_TASK OBJECTIVE_
Look through the listing below, and wherever a line has the string "down", copy it.

<<<<

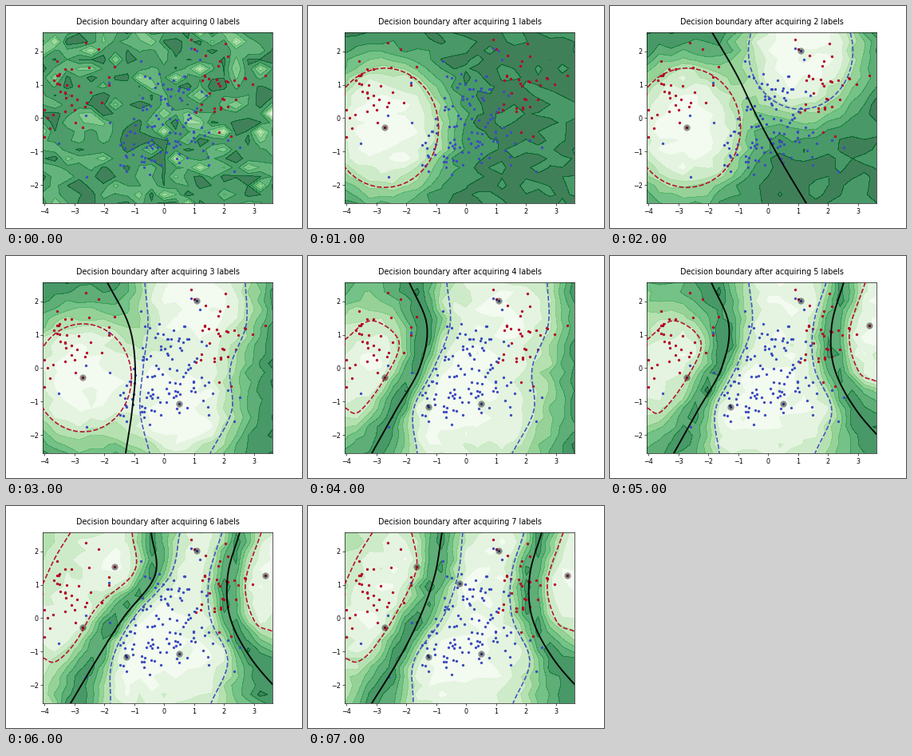
Recreate the animation shown at these times as a matplotlib script. Size 371x278 px, loop 8 s.

```python
import numpy as np
import matplotlib.pyplot as plt
from matplotlib.animation import FuncAnimation

W, H, DPI = 371, 278, 58
RED, BLUE = "#b40426", "#3b4cc0"
XLIM, YLIM = (-4.043, 3.61), (-2.56, 2.565)
RIDGE, MARGIN, CORE = .85, .3, .1  # uncertainty on black lines, dashes, labels


def to_data(points):
    """Stage pixels to axis units."""
    p = np.asarray(points, float)
    return np.column_stack([(p[:, 0] - 198.3) / 37.57, (140.5 - p[:, 1]) / 41.75])


def dist(a, b):
    return np.hypot(*(a[:, None] - b[None]).transpose(2, 0, 1))


def smooth(*keys):
    """Catmull-Rom curve through key pixels."""
    k = to_data(keys)
    k = np.vstack([2 * k[0] - k[1], k, 2 * k[-1] - k[-2]])
    t = np.linspace(0, 1, 8, endpoint=False)[:, None]
    parts = [b + t * ((c - a) + t * ((2 * a - 5 * b + 4 * c - d)
                                     + t * (3 * b - a - 3 * c + d))) / 2
             for a, b, c, d in zip(k, k[1:], k[2:], k[3:])]
    return np.vstack(parts + [k[-2:-1]])


def down(*xs):
    """Curve from top to bottom, given x at evenly spaced heights."""
    return smooth(*zip(xs, np.linspace(33, 247, len(xs))))


def ring(center, radius):
    a = np.linspace(0, 2 * np.pi, 45)
    return center + radius * np.column_stack([np.cos(a), np.sin(a)])


# Acquired labels in order, then the pool around them
PICKS = to_data([(96.5, 152.5), (239, 56.5), (217, 185), (151, 189),
                 (325, 87), (136, 76), (190, 97)])
rng = np.random.default_rng(4)


def cloud(center, spread, count):
    return to_data(rng.normal(center, spread, (count, 2)))


REDS = np.vstack([PICKS[[0, 4, 5]], cloud((82, 103), (23, 27), 38),
                  cloud((266, 95), (20, 28), 36)])
BLUES = np.vstack([PICKS[[1, 2, 3, 6]], cloud((203, 107), (25, 25), 40),
                   cloud((186, 173), (38, 24), 78)])


def boundaries(n):
    """Black, red and blue curves after n labels."""
    black, red, blue = [], [], []
    if 1 <= n <= 3:
        red = [ring(PICKS[0], 1.79 if n < 3 else 1.62)]
    if n == 2:
        black, blue = [down(128, 159, 185, 214, 246)], [ring(PICKS[1], 1.745)]
    elif n == 3:
        black, blue = [down(127, 154, 162, 158, 150)], [down(174, 178, 172, 168, 180)]
    elif n in (4, 5):
        black, blue = [down(127, 149, 140, 110, 80)], [down(174, 178, 158, 132, 137)]
        red = [smooth((46, 105), (80, 81), (114, 107), (97, 152), (64, 195), (46, 190))]
    elif n == 6:
        black, blue = [down(182, 187, 147, 113, 81)], [down(218, 206, 160, 133, 131)]
        red = [smooth((158, 33), (161, 82), (115, 125), (86, 172), (62, 195), (46, 190))]
    elif n == 7:
        black, blue = [down(168, 159, 140, 113, 80)], [down(194, 188, 169, 133, 132)]
        red = [smooth((130, 33), (136, 78), (113, 130), (83, 177), (62, 195), (46, 190))]
    if n in (3, 4):
        blue.append(down(300, 301, 281, 283, 256))
    if n >= 5:
        black.append(down(293, 278, 281, 309, 356))
        red.append(smooth((320, 33), (300, 97), (312, 145), (334, 157)))
        blue.append(down(271, 255, 256, 278, 257))
    if n >= 6:
        red.append(smooth((81, 33), (62, 64), (46, 98)))
    return black, red, blue


GX, GY = np.meshgrid(np.linspace(*XLIM, 20), np.linspace(*YLIM, 20))
GRID = np.column_stack([GX.ravel(), GY.ravel()])


def single_blobs(n):
    """Sure close to each label, unsure elsewhere."""
    r = dist(GRID, PICKS[:n])
    return .84 * np.prod(1 - np.exp(-(r / 2.15) ** 3.5), axis=1) + .06


def between_curves(n):
    """Surface through the known values on curves, labels and open corners."""
    black, red, blue = boundaries(n)
    left, right = (.68 if n < 6 else .38), (.8 if n < 5 else .15)
    parts = [(c, RIDGE) for c in black] + [(c, MARGIN) for c in red + blue]
    parts += [(PICKS[:n], CORE),
              (to_data([(215, 125), (195, 225), (62, 140)]), .13),
              (to_data([(50, 36), (48, 243)]), left),
              (to_data([(328, 45), (328, 120)]), right),
              (to_data([(330, 190), (312, 243)]), .77)]
    pos = np.vstack([p for p, _ in parts])
    val = np.concatenate([np.full(len(p), v) for p, v in parts])
    kernel = .02 * np.eye(len(pos)) - dist(pos, pos)
    weights = np.linalg.solve(kernel, val - val.mean())
    return val.mean() - dist(GRID, pos) @ weights


def uncertainty(n):
    noise = np.random.default_rng(20 + n)
    if n == 0:
        u = .98 - noise.gamma(2, .11, len(GRID))
    else:
        u = single_blobs(n) if n < 4 else between_curves(n)
        u = u + noise.normal(0, .04, len(GRID))
    return np.clip(u, .01, .99).reshape(GX.shape)


fig, ax = plt.subplots(figsize=(W / DPI, H / DPI), dpi=DPI)


def draw(n):
    ax.clear()
    u = uncertainty(n)
    levels = np.linspace(0, 1, 9 if n == 0 else 10)
    ax.contourf(GX, GY, u, levels, cmap="Greens", alpha=.75)
    ax.contour(GX, GY, u, levels, cmap="Greens", linewidths=.6)
    for pts, color in ((REDS, RED), (BLUES, BLUE)):
        ax.scatter(*pts.T, s=17, color=color, linewidths=0, zorder=3)
    ax.scatter(*PICKS[:n].T, s=105, color="black", alpha=.42, linewidths=0, zorder=4)

    styles = ("black", "-", 2.4), (RED, "--", 2), (BLUE, "--", 2)
    for curves, (color, dash, width) in zip(boundaries(n), styles):
        for c in curves:
            ax.plot(*c.T, color=color, ls=dash, lw=width, alpha=.95, zorder=5)

    ax.set_xlim(*XLIM)
    ax.set_ylim(*YLIM)
    ax.set_xticks(range(-4, 4))
    ax.set_yticks(range(-2, 3))
    ax.text(.5, 1.05, f"Decision boundary after acquiring {n} labels",
            transform=ax.transAxes, ha="center", fontsize=12)
    return []


anim = FuncAnimation(fig, draw, frames=8, init_func=lambda: [], interval=1000,
                     repeat=True, repeat_delay=0)
plt.show()
```
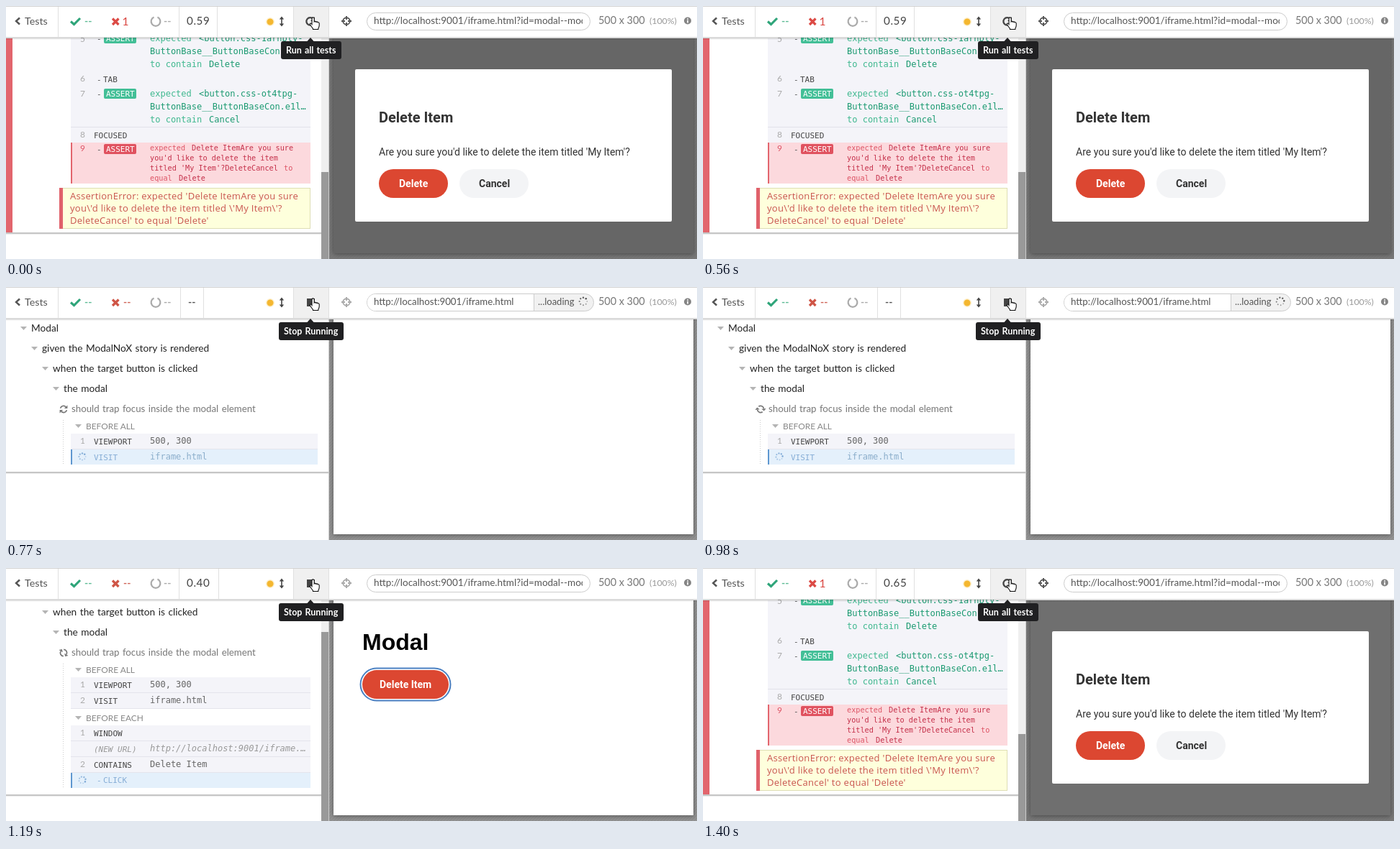
Animation, 960 px wide and 352 px high, one loop 1470 ms. Source, as an HTML page:

```html
<!DOCTYPE html>
<html lang="en">
<head>
<meta charset="utf-8">
<title>Test runner</title>
<style>
html, body { margin: 0; width: 100%; height: 100%; overflow: hidden; background: #fff; }
svg { display: block; width: 100%; height: 100%; font-family: Lato, sans-serif; }
.mono { font-family: "DejaVu Sans Mono", monospace; }
.rob { font-family: Roboto, sans-serif; }
.ari { font-family: "Liberation Sans", Arial, sans-serif; }
.err { font-family: "Open Sans", sans-serif; letter-spacing: .3px; }
.word { word-spacing: 1px; }
.wide { letter-spacing: .6px; }
.b { font-weight: 700; }
.light { font-weight: 300; }
.it { font-style: italic; }
</style>
</head>
<body>
<svg id="stage" viewBox="0 0 960 352"></svg>
<script>
const FRAME = 70, LOOP = 1470;
const esc = s => s.replace(/&/g, '&amp;').replace(/</g, '&lt;');
const text = (x, y, s, size, fill, cls = '', more = '') =>
  `<text x="${x}" y="${y}" font-size="${size}" fill="${fill}" class="${cls}" ${more}>${esc(s)}</text>`;
const rect = (x, y, w, h, fill, more = '') =>
  `<rect x="${x}" y="${y}" width="${w}" height="${h}" fill="${fill}" ${more}/>`;
const line = (d, stroke, w = 1, more = '') =>
  `<path d="${d}" fill="none" stroke="${stroke}" stroke-width="${w}" ${more}/>`;
const shape = (d, fill) => `<path d="${d}" fill="${fill}"/>`;
const group = (id, body, more = '') => `<g id="${id}" ${more}>${body}</g>`;
const mono = (x, y, s, fill, size = 12, cls = '') => text(x, y, s, size, fill, 'mono ' + cls);

function dots(x, y, r, color) {
  let s = '';
  for (let i = 0; i < 8; i++) {
    const a = i * Math.PI / 4;
    s += `<circle cx="${(r * Math.cos(a)).toFixed(2)}" cy="${(r * Math.sin(a)).toFixed(2)}" r="${.85 + i * .06}" opacity="${.5 + i * .07}"/>`;
  }
  return `<g transform="translate(${x} ${y})"><g class="spin" fill="${color}">${s}</g></g>`;
}

// Command log
const caret = (x, y) => shape(`M${x} ${y}h9l-4.5 5z`, '#b4b4b4');
const suite = (x, y, s) => caret(x - 15, y - 7) + text(x, y, s, 13.7, '#222', 'word');
const hook = (y, s) => caret(96, y - 7) + text(111, y, s, 11.9, '#888');
const num = (y, n) => text(103, y, n, 12, '#aaa');
const row = (y, w, n, name, msg, cls = '') =>
  rect(90, y, w, 21, '#f4f4f9') + rect(90, y + 21, w, 1, '#e4e4ec') + num(y + 14, n) +
  mono(122, y + 15, name, cls ? '#999' : '#444', 11, cls) +
  mono(200, y + 14, msg, cls ? '#999' : '#666', 12, cls);
const active = (y, w) =>
  rect(90, y, w, 21, '#e4f0fb') + rect(90, y, 2, 21, '#5f97d0') + dots(106, y + 10, 4.6, '#7ea9d6');
const reload = (x, y) => `<g transform="translate(${x} ${y})"><g class="spin">` +
  line('M-4.4 -1.3A4.5 4.5 0 0 1 3.2 -3.2M4.4 1.3A4.5 4.5 0 0 1 -3.2 3.2', '#777', 1.7) +
  shape('M5.4-5.4V-.9H.9ZM-5.4 5.4V.9H-.9Z', '#777') + '</g></g>';
const edge = (y, w) => rect(0, y, w, 2, '#c6c6c6') + rect(0, y + 2, w, 1, '#ececec');
const bar = y => rect(438, 45, 10, 307, '#efefef') + rect(438, y, 10, 352 - y, '#999');
const trail = (y, h) => line(`M79.5 ${y}v${h}`, '#ccc', 1, 'stroke-dasharray="1 2"');

const tree = suite(35, 62, 'Modal') + suite(50, 90, 'given the ModalNoX story is rendered') +
  suite(65, 118, 'when the target button is clicked') + suite(80, 146, 'the modal') +
  reload(80, 170) + text(91, 174, 'should trap focus inside the modal element', 13.27, '#777', 'word') +
  hook(198, 'BEFORE ALL');

const visiting = tree + trail(185, 63) + row(204, 343, '1', 'VIEWPORT', '500, 300') + active(226, 343) +
  mono(122, 241, 'VISIT', '#86add6', 11) + mono(200, 240, 'iframe.html', '#8baecb') + edge(257, 448);

const clicking = `<g transform="translate(0 -52)">${tree}</g>` + trail(133, 172) +
  row(152, 333, '1', 'VIEWPORT', '500, 300') + row(174, 333, '2', 'VISIT', 'iframe.html') +
  hook(213, 'BEFORE EACH') + row(219, 333, '1', 'WINDOW', '') +
  row(241, 333, '', '(NEW URL)', 'http://localhost:9001/iframe.…', 'it') +
  row(263, 333, '2', 'CONTAINS', 'Delete Item') + active(285, 333) +
  mono(126, 299, '-', '#86add6', 11) + mono(135, 299, 'CLICK', '#86add6', 11) + edge(315, 438) + bar(89);

const GREEN = '#3fb88f', DEEP = '#1b9a71', PINK = '#dd5566', ROSE = '#c42f49';
const badge = (y, fill) => mono(126, y + 11, '-', '#555', 11) +
  rect(136, y, 45, 14, fill, 'rx="2"') + mono(139, y + 11, 'ASSERT', '#fff', 11);
const passed = (y, sel, what) => badge(y - 11, '#43bf97') +
  mono(200, y, 'expected', GREEN) + mono(268, y, sel, DEEP) +
  mono(200, y + 18, 'ButtonBase__ButtonBaseCon.e1l…', DEEP) +
  mono(200, y + 36, 'to contain', GREEN) + mono(282, y + 36, what, DEEP);
const small = (x, y, s, fill) => mono(x, y, s, fill, 10.2);

const failed = rect(0, 45, 9, 270, '#e2656d') + rect(90, 45, 333, 145, '#f4f4f9') +
  rect(90, 168, 333, 1, '#e2e2ea') +
  num(50, '5') + passed(49, '<button.css-1arnbly-', 'Delete') +
  num(105, '6') + mono(126, 106, '-', '#555', 11) + mono(135, 106, 'TAB', '#444', 11) +
  num(126, '7') + passed(126, '<button.css-ot4tpg-', 'Cancel') +
  num(183, '8') + mono(122, 184, 'FOCUSED', '#444', 11) +
  rect(90, 190, 333, 57, '#fcd9dd') + rect(90, 190, 2, 57, '#e2656d') +
  text(103, 202, '9', 12, PINK) + badge(192, '#e0525f') +
  small(200, 201, 'expected', PINK) + small(258, 201, 'Delete ItemAre you sure', ROSE) +
  small(200, 215, "you'd like to delete the item", ROSE) +
  small(200, 229, "titled 'My Item'?DeleteCancel", ROSE) + small(386, 229, 'to', PINK) +
  small(200, 243, 'equal', PINK) + small(240, 243, 'Delete', ROSE) +
  rect(74.5, 253.5, 348, 56, '#feffdc', 'stroke="#dedeb4"') + rect(74, 253, 5, 57, '#e0616b') +
  ["AssertionError: expected 'Delete ItemAre you sure",
   "you\\'d like to delete the item titled \\'My Item\\'?",
   "DeleteCancel' to equal 'Delete'"].map((s, i) => text(89, 269 + 17 * i, s, 13, '#c9544f', 'err')).join('') +
  edge(315, 438) + bar(231);

// Preview pages
const house = '<g transform="translate(-.5 -1)">' +
  line('M677 150L704.5 126.5L733 150', '#444', 5, 'stroke-linejoin="round"') +
  shape('M717 124h9v17l-9-7.5z', '#444') +
  shape('M684 150.5L704.5 133.5L726 150.5V168q0 3-3 3H710V156H700V171H687q-3 0-3-3z', '#444') + '</g>';
const blank = rect(475, 64, 460, 290, '#f2f2f2', 'rx="5"') + house +
  text(574, 212, 'This is the default blank page.', 20, '#444', 'rob light') +
  text(579.5, 256, 'To test your web application:', 20, '#444', 'rob light') +
  rect(595, 278, 220, 90, '#dfdfdf', 'rx="8"') +
  text(619.5, 316, '1.', 14.2, '#333', 'ari') + text(635, 316, "Start your app's server", 14.2, '#333', 'ari') +
  text(619.5, 340, '2.', 14.2, '#333', 'ari') + rect(635, 325, 84, 21, '#777', 'rx="3"') +
  text(640, 340, 'cy.visit()', 12.4, '#fff', 'mono b') + text(723, 340, 'your app', 14.2, '#333', 'ari');

const story = text(495, 114, 'Modal', 32, '#000', 'ari b') +
  rect(492.5, 139.5, 125, 45, '#fff', 'rx="22.5" stroke="#4a80c2" stroke-width="2"') +
  rect(495, 142, 120, 40, '#dc4731', 'rx="20"') + text(519, 167, 'Delete Item', 14, '#fff', 'rob b');

const dialog = rect(455, 45, 500, 299, '#000', 'id="shade"') +
  rect(484, 87, 442, 214, '#6d9dec', 'id="ring" rx="2" stroke="#6d9dec" stroke-width="3"') +
  rect(485, 88, 440, 212, '#fff', 'rx="2"') +
  text(518, 162, 'Delete Item', 20, '#333', 'rob b') +
  text(518, 208, "Are you sure you'd like to delete the item titled 'My Item'?", 14, '#333', 'rob') +
  rect(518, 227, 96, 40, '#dc4731', 'rx="20"') + text(546, 252, 'Delete', 14, '#fff', 'rob b') +
  rect(630, 227, 96, 40, '#f3f4f6', 'rx="20"') + text(657, 252, 'Cancel', 14, '#333', 'rob b');

// Toolbar
const sep = (x, more) => rect(x, 1, 1, 43, '#e0e0e0', more);
const toolbar = rect(0, 44, 960, 3, 'url(#drop)') + rect(0, 0, 960, 44, '#fff') + rect(399, 0, 49, 44, '#f0f0f0') +
  sep(72) + sep(399) + sep(448) + sep(240, 'id="sepA"') + sep(293, 'id="sepB"') +
  rect(0, 0, 960, 1, '#d2d2d2') + rect(0, 43, 960, 1, '#dedede') +
  line('M19 16.5L14 21L19 25.5', '#555', 2.4) + text(26, 26, 'Tests', 14.3, '#555') +
  line('M90 21.5L94.5 25.5L103 17', '#2fa57a', 3.1) + text(109, 26, '--', 14, '#5dbb95', 'b') +
  group('cross', line('M148 17.5L156.5 26M156.5 17.5L148 26', 'currentColor', 3.2)) +
  text(163, 26, '--', 14, '#cf6558', 'b', 'id="none"') + text(161.5, 26.5, '1', 15.5, '#d9443f', '', 'id="one"') +
  line('M205.5 15.5A6.4 6.4 0 1 0 210.5 15.5', '#aaa', 2.2) + text(219, 26, '--', 14, '#aaa', 'b') +
  text(251, 26, '0.59', 15.2, '#444', 'wide', 'id="timer"') + text(253, 26, '--', 14, '#555', 'b', 'id="unset"') +
  '<circle cx="367" cy="22" r="5.3" fill="#f4b730" stroke="#fdf0cf" stroke-width="1.5"/>' +
  line('M383 17V26', '#444', 1.6) + shape('M383 14.5l3.2 4h-6.4zM383 28.5l3.2-4h-6.4z', '#444') +
  group('rerun', line('M426.5 18A5.2 5.2 0 1 0 427.5 23', '#444', 2.3) + shape('M429 15v6h-6z', '#444')) +
  group('stop', rect(418, 16, 11, 11, '#444')) +
  group('aim', '<circle cx="473" cy="21" r="4.8" fill="none" stroke-width="1.9"/>' +
    '<path d="M473 14V19M473 23V28M466 21H471M475 21H480" stroke-width="1.9"/>') +
  group('urlLong', rect(501.5, 9.5, 310, 24, '#fff', 'rx="12" stroke="#ccc"') +
    `<g clip-path="url(#urlClip)">${text(511, 25, 'http://localhost:9001/iframe.html?id=modal--modal', 13.5, '#555')}</g>`) +
  group('urlLoad', rect(501.5, 9.5, 315, 24, '#f1f1f1', 'rx="12" stroke="#ccc"') +
    shape('M733 10H513.5a11.5 11.5 0 0 0 0 23H733z', '#fff') + rect(733, 10, 1, 23, '#ccc') +
    text(511, 25, 'http://localhost:9001/iframe.html', 13.25, '#555') +
    text(739, 25, '...loading', 13, '#555') + dots(802, 20, 5.3, '#555')) +
  text(823, 25, '500 x 300', 14.4, '#777') + text(894, 25, '(100%)', 12.3, '#999') +
  '<circle cx="947" cy="20.5" r="5" fill="#858585"/>' + rect(946.2, 19.7, 1.7, 3.8, '#fff') + rect(946.2, 17.2, 1.7, 1.6, '#fff');

const tip = (id, x, w, s) => group(id, rect(x, 49, w, 25, '#202022', 'rx="3"') + shape('M418 49.5L423 44L428 49.5z', '#202022') +
  text(x + 7, 66, s, 12.5, '#fff', 'b word'));
const hand = '<path d="M425 17.5a1.6 1.6 0 0 1 3.2 0V22c.8-1 2.4-.8 2.6.3 .8-.8 2.2-.5 2.4.6 .9-.5 2 0 2 1.2V27c0 2-1 3-1.4 4.5V32.500H426.500V31.500c-1-1.5-3.5-4.5-4.2-6 -.5-1.2 1-2 2-.9l.7.9z" fill="#fff" stroke="#111" stroke-width="1.1"/>';

const svg = document.getElementById('stage');
svg.innerHTML = `<defs>
  <pattern id="hatch" width="3" height="3" patternUnits="userSpaceOnUse" patternTransform="rotate(45)">
    ${rect(0, 0, 3, 3, '#959595')}${rect(0, 0, 1.5, 3, '#8b8b8b')}</pattern>
  <linearGradient id="drop" x2="0" y2="1"><stop stop-opacity=".2"/><stop offset="1" stop-opacity="0"/></linearGradient>
  <filter id="blur" x="-10%" y="-10%" width="120%" height="120%"><feGaussianBlur stdDeviation="3"/></filter>
  <clipPath id="urlClip">${rect(505, 9, 296, 25, '#000')}</clipPath>
  <clipPath id="page">${rect(455, 45, 500, 299, '#000')}</clipPath>
  <clipPath id="right">${rect(449, 45, 511, 307, '#000')}</clipPath>
  </defs>` + rect(0, 0, 960, 352, '#fff') +
  group('failed', failed) + group('visiting', visiting) + group('clicking', clicking) +
  `<g clip-path="url(#right)">` + rect(449, 45, 511, 307, 'url(#hatch)') +
  rect(449, 45, 511, 307, '#666', 'id="dim" opacity=".6"') +
  rect(455, 40, 500, 305, '#000', 'opacity=".4" filter="url(#blur)"') + rect(455, 45, 500, 299, '#fff') + '</g>' +
  `<g clip-path="url(#page)">` + group('blank', blank) + group('story', story) + group('dialog', dialog) + '</g>' +
  rect(448, 45, 1, 307, '#ccc') + toolbar + tip('tipRun', 382, 84, 'Run all tests') + tip('tipStop', 379, 90, 'Stop Running') + hand;

const el = {};
svg.querySelectorAll('[id]').forEach(n => el[n.id] = n);
const spins = svg.querySelectorAll('.spin');
const show = (on, ...ids) => ids.forEach(id => el[id].style.display = on ? '' : 'none');

function draw(ms) {
  const t = Math.floor(ms % LOOP / FRAME) * FRAME;
  const fail = t < 630 || t >= 1400, empty = t >= 630 && t < 770;
  const load = t >= 770 && t < 1050, click = t >= 1050 && t < 1400;
  const modal = fail || t >= 1330, idle = fail || empty, timed = fail || click;

  show(fail, 'failed', 'dim', 'one');
  show(!fail, 'ring', 'none');
  show(load, 'visiting', 'urlLoad');
  show(!load, 'urlLong');
  show(click, 'clicking');
  show(empty, 'blank');
  show(click && !modal, 'story');
  show(modal, 'dialog');
  show(idle, 'rerun', 'tipRun');
  show(!idle, 'stop', 'tipStop');
  show(timed, 'timer');
  show(!timed, 'unset');

  el.shade.setAttribute('opacity', t < 630 ? .6 : t < 1400 ? .13 : .565);
  el.aim.setAttribute('stroke', fail ? '#555' : '#aaa');
  el.cross.style.color = fail ? '#dc4a45' : '#cf5546';
  el.timer.textContent = t < 630 ? '0.59' : fail ? '0.65' : '0.40';
  el.sepA.setAttribute('x', timed ? 240 : 242);
  el.sepB.setAttribute('x', fail ? 293 : click ? 295 : 274);

  const turn = `rotate(${(t - 770) * .18})`;
  spins.forEach(n => n.setAttribute('transform', turn));
}

const start = performance.now();
(function tick() {
  draw(performance.now() - start);
  requestAnimationFrame(tick);
})();
</script>
</body>
</html>
```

>>>>

_ANSWER FOR THIS EXERCISE_
def down(*xs):
        black, blue = [down(128, 159, 185, 214, 246)], [ring(PICKS[1], 1.745)]
        black, blue = [down(127, 154, 162, 158, 150)], [down(174, 178, 172, 168, 180)]
        black, blue = [down(127, 149, 140, 110, 80)], [down(174, 178, 158, 132, 137)]
        black, blue = [down(182, 187, 147, 113, 81)], [down(218, 206, 160, 133, 131)]
        black, blue = [down(168, 159, 140, 113, 80)], [down(194, 188, 169, 133, 132)]
        blue.append(down(300, 301, 281, 283, 256))
        black.append(down(293, 278, 281, 309, 356))
        blue.append(down(271, 255, 256, 278, 257))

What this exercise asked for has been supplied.